══ The data ══

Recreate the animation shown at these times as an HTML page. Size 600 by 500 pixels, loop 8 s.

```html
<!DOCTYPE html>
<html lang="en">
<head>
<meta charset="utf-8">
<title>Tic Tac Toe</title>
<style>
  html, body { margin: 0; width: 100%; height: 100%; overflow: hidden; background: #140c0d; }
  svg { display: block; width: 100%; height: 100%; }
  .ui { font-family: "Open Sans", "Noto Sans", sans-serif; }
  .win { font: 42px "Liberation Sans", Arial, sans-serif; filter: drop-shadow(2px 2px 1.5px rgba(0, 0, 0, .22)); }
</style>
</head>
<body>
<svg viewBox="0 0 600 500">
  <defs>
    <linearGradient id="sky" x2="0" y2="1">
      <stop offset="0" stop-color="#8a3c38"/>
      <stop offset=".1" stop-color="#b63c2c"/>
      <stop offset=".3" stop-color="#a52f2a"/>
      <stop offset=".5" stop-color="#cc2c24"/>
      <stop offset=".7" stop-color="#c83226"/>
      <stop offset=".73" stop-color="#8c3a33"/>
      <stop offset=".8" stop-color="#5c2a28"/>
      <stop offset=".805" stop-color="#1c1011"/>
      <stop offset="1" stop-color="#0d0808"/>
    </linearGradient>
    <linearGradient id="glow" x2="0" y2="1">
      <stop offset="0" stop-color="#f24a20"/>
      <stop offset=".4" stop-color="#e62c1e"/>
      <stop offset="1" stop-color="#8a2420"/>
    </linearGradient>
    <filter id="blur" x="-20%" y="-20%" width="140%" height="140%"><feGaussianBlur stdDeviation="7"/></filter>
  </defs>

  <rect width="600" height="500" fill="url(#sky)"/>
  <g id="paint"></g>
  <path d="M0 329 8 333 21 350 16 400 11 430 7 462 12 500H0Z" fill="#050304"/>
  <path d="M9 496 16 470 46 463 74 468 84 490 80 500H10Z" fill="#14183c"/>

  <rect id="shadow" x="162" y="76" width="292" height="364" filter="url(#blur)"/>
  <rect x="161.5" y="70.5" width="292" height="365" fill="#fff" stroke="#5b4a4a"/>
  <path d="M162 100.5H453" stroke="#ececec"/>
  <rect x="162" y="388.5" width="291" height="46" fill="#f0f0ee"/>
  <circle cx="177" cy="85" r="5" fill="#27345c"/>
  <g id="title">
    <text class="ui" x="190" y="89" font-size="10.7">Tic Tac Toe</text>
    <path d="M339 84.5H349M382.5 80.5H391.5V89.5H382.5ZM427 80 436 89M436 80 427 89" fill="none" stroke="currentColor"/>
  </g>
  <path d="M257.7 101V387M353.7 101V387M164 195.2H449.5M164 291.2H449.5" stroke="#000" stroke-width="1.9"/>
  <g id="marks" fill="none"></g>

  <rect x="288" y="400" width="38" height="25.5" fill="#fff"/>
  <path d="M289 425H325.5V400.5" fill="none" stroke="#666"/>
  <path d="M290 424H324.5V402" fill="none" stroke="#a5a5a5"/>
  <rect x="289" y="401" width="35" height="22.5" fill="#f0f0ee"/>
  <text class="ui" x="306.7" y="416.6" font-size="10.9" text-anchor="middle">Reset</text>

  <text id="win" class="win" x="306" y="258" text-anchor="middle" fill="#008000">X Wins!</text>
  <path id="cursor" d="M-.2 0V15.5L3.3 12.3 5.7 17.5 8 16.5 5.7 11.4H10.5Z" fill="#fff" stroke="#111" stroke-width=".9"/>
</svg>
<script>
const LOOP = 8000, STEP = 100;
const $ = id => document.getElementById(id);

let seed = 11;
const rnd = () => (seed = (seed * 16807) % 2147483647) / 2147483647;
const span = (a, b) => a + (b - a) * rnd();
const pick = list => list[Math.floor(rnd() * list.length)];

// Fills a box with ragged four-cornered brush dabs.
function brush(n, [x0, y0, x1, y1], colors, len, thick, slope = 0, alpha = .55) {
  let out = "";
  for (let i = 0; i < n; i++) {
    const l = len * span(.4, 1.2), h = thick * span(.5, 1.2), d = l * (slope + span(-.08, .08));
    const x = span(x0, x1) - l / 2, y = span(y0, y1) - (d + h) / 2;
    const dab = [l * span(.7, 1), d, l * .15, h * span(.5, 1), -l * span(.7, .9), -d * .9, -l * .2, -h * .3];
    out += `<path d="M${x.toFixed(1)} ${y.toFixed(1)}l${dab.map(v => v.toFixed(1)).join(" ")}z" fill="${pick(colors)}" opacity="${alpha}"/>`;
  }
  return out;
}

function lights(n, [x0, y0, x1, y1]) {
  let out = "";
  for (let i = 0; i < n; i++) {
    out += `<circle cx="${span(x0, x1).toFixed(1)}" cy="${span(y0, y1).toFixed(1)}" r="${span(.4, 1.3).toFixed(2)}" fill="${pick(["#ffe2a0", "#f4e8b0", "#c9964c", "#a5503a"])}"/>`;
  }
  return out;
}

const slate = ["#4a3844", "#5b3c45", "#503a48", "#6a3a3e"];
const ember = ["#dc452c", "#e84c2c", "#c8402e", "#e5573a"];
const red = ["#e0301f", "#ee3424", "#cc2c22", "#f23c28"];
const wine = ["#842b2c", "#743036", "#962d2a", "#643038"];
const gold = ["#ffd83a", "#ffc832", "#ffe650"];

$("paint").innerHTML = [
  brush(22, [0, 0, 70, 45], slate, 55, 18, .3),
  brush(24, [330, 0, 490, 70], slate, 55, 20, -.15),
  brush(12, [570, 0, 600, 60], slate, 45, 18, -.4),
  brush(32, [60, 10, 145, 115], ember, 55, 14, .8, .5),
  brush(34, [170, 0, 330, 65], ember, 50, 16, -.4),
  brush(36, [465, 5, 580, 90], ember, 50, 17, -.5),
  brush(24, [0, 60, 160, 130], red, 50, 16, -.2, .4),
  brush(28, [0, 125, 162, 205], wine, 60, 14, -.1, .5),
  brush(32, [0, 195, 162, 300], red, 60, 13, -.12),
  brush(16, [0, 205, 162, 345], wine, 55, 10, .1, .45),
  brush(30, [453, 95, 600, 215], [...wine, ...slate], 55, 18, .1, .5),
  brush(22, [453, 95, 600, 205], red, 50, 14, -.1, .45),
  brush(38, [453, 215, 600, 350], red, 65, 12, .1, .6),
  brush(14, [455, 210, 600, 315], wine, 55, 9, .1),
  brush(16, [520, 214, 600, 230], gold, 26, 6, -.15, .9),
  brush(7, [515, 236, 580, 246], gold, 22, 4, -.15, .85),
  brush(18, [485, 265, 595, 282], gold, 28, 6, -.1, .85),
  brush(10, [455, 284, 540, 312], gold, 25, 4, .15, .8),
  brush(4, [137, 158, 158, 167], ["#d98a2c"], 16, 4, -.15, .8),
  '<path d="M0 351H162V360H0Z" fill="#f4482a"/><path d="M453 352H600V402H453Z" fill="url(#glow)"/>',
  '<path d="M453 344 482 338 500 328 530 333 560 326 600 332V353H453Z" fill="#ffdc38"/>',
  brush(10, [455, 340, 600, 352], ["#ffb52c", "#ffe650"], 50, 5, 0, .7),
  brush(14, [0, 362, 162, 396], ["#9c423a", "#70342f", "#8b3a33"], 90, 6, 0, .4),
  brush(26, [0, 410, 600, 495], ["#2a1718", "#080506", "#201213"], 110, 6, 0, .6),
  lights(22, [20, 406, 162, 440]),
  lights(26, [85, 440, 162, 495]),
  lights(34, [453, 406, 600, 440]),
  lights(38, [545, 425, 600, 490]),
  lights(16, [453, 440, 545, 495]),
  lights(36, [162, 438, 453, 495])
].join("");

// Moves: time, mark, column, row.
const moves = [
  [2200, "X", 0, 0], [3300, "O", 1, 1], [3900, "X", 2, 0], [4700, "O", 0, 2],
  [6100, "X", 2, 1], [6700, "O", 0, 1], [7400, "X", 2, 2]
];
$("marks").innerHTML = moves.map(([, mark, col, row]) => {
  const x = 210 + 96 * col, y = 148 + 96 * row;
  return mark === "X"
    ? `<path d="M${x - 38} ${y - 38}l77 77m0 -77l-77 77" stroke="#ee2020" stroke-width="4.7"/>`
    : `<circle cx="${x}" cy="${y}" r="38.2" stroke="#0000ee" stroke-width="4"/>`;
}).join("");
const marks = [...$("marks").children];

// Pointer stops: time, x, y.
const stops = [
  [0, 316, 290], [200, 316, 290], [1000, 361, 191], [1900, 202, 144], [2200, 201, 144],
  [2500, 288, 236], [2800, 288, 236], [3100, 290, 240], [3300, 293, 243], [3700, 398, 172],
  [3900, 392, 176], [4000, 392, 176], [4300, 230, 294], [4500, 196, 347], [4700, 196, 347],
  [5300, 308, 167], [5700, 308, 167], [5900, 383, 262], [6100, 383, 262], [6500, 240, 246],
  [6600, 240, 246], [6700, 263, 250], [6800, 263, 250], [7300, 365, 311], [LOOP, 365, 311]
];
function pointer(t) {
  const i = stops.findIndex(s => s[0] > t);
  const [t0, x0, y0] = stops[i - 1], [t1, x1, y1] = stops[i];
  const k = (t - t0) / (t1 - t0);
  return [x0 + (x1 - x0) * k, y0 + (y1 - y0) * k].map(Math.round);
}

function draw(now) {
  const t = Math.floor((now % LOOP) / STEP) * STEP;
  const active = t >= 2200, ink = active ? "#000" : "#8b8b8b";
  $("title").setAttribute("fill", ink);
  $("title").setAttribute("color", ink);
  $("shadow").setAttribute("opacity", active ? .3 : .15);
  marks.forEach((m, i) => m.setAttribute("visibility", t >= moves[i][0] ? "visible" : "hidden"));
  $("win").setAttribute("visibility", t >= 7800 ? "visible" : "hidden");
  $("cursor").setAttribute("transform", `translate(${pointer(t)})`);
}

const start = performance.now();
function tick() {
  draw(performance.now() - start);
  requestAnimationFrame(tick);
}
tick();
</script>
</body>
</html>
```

═══

### What to produce
Using the listing above, count how many lines contain the word "stroke" and, please, write only that number.

### The completed task
9